* **Input records**
++++++++++++++++++++
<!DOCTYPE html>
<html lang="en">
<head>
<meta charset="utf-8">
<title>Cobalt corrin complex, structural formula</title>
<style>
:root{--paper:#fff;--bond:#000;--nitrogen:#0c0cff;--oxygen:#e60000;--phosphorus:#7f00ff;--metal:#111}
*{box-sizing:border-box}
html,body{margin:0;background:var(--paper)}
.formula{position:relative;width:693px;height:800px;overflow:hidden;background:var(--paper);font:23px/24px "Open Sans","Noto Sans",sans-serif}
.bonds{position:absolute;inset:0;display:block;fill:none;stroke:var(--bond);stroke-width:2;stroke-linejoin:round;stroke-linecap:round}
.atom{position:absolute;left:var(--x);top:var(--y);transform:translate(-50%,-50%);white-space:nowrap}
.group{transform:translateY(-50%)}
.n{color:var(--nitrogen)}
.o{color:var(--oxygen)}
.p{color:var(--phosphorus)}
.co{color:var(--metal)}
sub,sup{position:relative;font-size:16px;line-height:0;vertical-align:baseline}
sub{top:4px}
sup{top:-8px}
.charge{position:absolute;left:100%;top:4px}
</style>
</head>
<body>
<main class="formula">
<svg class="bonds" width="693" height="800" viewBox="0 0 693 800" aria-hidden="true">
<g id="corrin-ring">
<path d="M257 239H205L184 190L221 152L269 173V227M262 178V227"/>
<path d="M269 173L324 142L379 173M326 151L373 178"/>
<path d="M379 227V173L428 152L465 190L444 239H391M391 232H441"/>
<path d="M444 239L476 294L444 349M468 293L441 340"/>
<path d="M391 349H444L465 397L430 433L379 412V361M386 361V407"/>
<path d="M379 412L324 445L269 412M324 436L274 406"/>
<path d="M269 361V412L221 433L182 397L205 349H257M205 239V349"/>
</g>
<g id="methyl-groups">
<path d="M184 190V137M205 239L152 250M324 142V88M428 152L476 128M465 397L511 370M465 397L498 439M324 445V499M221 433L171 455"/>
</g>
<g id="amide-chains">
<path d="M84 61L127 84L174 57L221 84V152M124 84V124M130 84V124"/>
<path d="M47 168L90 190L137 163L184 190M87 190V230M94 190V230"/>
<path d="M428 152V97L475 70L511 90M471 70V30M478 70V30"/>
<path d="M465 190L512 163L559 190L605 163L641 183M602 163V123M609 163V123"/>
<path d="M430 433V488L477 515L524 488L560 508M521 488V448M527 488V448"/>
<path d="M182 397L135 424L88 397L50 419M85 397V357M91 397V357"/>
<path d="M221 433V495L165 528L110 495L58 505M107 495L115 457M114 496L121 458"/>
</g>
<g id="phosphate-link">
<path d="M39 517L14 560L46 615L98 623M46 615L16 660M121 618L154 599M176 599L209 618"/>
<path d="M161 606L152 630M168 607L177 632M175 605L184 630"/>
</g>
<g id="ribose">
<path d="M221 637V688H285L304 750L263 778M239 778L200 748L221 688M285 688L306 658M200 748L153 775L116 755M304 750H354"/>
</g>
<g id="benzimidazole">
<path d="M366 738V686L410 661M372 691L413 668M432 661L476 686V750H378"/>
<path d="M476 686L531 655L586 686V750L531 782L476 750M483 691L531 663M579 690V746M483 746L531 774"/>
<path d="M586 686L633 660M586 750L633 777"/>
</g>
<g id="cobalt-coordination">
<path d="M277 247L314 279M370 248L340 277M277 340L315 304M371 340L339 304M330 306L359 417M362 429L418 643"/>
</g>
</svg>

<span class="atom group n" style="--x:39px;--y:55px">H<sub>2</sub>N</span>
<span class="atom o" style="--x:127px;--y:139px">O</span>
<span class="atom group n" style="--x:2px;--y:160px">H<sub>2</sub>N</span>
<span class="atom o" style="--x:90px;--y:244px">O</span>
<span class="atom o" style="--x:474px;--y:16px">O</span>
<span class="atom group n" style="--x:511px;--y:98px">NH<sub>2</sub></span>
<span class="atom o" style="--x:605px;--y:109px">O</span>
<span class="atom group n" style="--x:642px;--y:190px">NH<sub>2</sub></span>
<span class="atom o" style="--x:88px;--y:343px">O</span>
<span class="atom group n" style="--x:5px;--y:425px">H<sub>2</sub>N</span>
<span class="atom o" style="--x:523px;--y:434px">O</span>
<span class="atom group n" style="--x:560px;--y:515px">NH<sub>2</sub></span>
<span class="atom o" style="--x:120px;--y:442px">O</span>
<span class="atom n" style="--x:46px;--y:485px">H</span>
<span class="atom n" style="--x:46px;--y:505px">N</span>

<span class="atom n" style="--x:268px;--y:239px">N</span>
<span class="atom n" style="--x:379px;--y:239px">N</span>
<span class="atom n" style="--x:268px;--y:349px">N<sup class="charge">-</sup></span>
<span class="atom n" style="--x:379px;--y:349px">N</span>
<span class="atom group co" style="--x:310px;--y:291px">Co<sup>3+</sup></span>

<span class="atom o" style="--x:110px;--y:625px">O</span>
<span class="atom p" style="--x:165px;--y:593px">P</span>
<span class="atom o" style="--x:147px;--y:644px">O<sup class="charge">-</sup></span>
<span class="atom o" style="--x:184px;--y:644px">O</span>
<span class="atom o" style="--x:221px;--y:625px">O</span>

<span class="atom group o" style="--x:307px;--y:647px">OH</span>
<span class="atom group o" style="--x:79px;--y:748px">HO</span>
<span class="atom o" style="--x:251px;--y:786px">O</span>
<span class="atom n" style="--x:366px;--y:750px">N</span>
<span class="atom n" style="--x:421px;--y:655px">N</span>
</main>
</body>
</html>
++++++++++++++++++++
* **Task objective**
Which lines in the listing above include the string "hidden"? Copy each of them.

* **Response box**
.formula{position:relative;width:693px;height:800px;overflow:hidden;background:var(--paper);font:23px/24px "Open Sans","Noto Sans",sans-serif}
<svg class="bonds" width="693" height="800" viewBox="0 0 693 800" aria-hidden="true">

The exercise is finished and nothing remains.